Do you like cream puffs? Until a few months ago, cream puffs didn’t interest me much. That is, until I tasted THESE cream puffs.
My mom’s good friend, Filomena, created the filling for this heavenly dessert. You see, cream puffs are all about the filling!
The shell is your standard cream puff shell, and just about every recipe you’ll see for the shells is the same. But what goes on the inside makes the world of difference. I’ve grown up eating them with pastry cream in the middle – an egg-based cream. They were ooookay, but nothing spectacular in my book anyway. The inside of these are filled with a sweetened mixture of whipped cream and ricotta cheese. Oh. So. Good.
This cream reminds me greatly of a pastry shop in Utica, NY called Cafe Canole. The owners studied baking in Italy and then came home and opened the pastry shop. Their pastries are to die for. Our favorite is something called a lobster tail. They are filled with a cream that is very similar if not exact to the filling in this cream puff. Imagine our surprise when we tasted these cream puffs for the first time and discovered that we could make this cream filling at home….with a little guidance from Filomena:)
One word of caution: although these cream puffs are simple to make at home, you really MUST use a high-quality ricotta cheese. I tried making them with the garden-variety supermarket ricotta and unfortunately they were a major fail. The ricotta must be grain-free, smooth, and thick enough to stick to a spoon (think cookie dough consistency)

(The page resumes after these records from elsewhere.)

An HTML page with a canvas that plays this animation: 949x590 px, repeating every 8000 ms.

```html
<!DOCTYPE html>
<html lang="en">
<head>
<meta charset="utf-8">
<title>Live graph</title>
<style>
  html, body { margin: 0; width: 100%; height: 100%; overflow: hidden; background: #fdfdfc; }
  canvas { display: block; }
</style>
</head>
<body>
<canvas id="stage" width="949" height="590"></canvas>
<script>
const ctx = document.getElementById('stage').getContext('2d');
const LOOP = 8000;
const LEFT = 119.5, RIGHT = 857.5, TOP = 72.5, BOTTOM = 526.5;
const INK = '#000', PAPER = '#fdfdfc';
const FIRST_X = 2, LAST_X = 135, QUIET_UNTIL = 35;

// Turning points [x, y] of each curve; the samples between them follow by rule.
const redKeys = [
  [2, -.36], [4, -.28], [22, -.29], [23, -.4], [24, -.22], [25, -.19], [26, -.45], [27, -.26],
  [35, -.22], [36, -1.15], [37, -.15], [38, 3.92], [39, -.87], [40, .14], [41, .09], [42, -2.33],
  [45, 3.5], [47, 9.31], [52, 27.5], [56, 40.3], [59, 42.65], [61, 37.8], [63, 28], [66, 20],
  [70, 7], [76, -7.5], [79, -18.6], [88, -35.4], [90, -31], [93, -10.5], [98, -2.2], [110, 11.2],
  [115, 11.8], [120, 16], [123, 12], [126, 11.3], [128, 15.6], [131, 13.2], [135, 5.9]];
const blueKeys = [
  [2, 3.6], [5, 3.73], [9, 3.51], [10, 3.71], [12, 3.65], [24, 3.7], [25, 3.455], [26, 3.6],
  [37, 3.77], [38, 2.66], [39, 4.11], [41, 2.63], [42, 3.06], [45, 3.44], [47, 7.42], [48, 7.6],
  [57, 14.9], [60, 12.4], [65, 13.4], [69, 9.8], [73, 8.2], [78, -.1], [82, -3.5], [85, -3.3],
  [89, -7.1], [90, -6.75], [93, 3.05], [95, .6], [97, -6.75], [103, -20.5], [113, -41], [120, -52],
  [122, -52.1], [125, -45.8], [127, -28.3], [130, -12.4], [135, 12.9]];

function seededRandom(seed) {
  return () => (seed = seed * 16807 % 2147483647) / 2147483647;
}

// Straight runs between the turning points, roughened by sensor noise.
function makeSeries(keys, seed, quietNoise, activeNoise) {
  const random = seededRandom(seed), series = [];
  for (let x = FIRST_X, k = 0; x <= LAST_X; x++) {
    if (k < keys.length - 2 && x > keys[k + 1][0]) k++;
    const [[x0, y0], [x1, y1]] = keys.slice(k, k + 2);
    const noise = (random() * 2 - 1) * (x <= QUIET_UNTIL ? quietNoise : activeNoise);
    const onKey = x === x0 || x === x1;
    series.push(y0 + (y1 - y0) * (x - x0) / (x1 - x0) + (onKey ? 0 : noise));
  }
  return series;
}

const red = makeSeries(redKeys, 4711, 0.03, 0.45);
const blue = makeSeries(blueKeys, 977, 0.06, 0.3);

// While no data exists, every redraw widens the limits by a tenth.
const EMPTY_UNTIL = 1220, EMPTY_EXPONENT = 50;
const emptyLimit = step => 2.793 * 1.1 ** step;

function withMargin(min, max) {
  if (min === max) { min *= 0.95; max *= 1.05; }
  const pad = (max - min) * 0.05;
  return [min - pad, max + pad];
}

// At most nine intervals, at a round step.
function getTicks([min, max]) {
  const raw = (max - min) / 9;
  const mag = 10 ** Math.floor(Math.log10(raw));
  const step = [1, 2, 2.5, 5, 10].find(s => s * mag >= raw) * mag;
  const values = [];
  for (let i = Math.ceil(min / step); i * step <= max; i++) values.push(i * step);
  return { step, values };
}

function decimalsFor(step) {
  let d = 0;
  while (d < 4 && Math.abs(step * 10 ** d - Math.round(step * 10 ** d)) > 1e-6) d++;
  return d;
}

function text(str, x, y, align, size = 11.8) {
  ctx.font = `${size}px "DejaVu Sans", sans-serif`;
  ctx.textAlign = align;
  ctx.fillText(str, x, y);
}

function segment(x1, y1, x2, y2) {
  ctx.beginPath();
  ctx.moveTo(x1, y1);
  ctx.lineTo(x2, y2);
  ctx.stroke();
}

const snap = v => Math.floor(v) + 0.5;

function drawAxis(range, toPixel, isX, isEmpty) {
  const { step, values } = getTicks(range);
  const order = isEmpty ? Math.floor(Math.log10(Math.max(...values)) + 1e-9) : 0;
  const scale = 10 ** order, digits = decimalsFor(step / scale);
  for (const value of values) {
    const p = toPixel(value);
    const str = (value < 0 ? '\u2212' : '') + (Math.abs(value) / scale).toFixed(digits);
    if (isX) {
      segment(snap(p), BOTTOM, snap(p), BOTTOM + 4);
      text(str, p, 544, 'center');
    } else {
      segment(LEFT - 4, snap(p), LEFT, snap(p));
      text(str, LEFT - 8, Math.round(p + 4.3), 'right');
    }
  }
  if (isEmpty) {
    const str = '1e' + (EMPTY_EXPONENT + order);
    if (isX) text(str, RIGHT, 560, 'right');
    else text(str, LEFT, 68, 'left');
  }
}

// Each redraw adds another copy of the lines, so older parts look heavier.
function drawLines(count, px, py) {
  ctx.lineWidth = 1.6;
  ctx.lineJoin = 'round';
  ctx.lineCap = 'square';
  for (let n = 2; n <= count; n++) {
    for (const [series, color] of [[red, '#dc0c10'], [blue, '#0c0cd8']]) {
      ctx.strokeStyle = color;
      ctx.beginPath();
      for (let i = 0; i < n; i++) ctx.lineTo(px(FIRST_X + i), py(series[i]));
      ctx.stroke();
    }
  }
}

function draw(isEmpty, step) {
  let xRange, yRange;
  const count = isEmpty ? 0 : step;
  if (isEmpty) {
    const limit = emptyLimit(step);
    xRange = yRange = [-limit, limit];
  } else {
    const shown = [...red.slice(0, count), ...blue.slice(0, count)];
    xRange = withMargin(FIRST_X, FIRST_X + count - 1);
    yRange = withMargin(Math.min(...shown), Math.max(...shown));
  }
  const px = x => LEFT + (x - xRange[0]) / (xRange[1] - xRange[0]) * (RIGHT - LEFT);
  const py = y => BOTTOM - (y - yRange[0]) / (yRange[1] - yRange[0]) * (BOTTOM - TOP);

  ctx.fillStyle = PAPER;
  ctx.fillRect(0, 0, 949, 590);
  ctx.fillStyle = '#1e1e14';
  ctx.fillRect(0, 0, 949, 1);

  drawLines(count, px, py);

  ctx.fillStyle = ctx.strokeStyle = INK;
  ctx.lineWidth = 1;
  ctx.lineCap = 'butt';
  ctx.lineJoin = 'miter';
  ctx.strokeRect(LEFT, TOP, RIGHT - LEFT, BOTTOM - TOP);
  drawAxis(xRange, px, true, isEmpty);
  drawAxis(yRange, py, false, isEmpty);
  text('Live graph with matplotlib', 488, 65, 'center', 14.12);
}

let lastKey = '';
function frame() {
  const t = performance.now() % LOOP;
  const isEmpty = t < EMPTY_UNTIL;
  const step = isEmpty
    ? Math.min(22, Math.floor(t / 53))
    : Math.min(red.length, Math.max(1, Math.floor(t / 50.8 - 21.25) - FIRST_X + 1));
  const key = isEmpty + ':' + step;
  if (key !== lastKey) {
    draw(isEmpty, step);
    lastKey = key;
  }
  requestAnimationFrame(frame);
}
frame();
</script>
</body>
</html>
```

I’ve discovered an amazing source for ricotta called Fierro and Sons, located in Wilmington DE. I asked them if they shipped their product and the good news is that they do. If you are a ricotta lover, please consider giving them a call. They will recommend one of their products based on your desired end use (impastata for canoli, whole milk for lasagne or these cream puffs, etc).
For the shells:
- 1/2 cup butter
- 1 cup water
- 1 cup all-purpose flour
- 1/4 tsp salt
- 4 eggs
For the filling:
- 2 cups heavy whipping cream (do not substitute with light cream here)
- 2 tsp vanilla (divided 1 tsp, plus 1 tsp)
- 1/4 tsp cream of tarter
- 2 1/2 cups powdered sugar (divided, 1 1/2 cups plus 1 cup)
- 1.5 lbs ricotta cheese (artisan variety, see note)
- 1 tsp liquor such as Sambucca or Amaretto (optional)
For the shells:
Preheat oven to 450 degrees
Sift flour and salt together in small bowl and set aside
In a medium sized saucepan, melt the butter and water over high heat until the mixture reaches a vigorous boil
Reduce heat to medium low and add flour/salt mixture all at once
Stir until the mixture pulls away from sides of pan and forms a ball
Remove from heat and add eggs one at a time, beating vigorously between additions (I used a hand mixer for this)
Using a piping bag or cookie press, pipe dough onto parchment-lined baking sheet (2.5 inches in diameter will yield 6 very large puffs; 1.25 inches in diameter will yield 12 puffs)
Bake at 450 for 15 minutes then reduce heat to 350 for an additional 20 minutes
Ensure your puffs are golden brown before turning off oven or they will deflate/fall!
When they are finished baking, turn off oven and let the puffs cool for 5 to 10 minutes with the oven door ajar.
For the cream filling:
In a medium size bowl, combine 1 cup heavy cream with 1 teaspoon vanilla, 1/4 teaspoon cream of tarter, 1 cup powdered sugar and whip until soft peaks form.
In another bowl, mix remaining ingredients (1 cup heavy cream, 1 teaspoon vanilla, 1.5 cups powdered sugar, all ricotta, and liquor [optional])
Combine both mixtures together
Cut puffs in half and use ice cream scoop to fill each puff generously with the cream mixture or use piping bag with star tip to pipe filling inside (will do this next time!)
The filling may be prepared ahead of time and frozen for up to one month
Use high quality ricotta that is not watery or grainy. The supermarket variety cannot be used unless it is dried out (drain over cheese cloth in refrigerator overnight or up to 1 day). As an example, ricotta is thick enough if it sticks to the spoon when the spoon is inverted and does not drop off.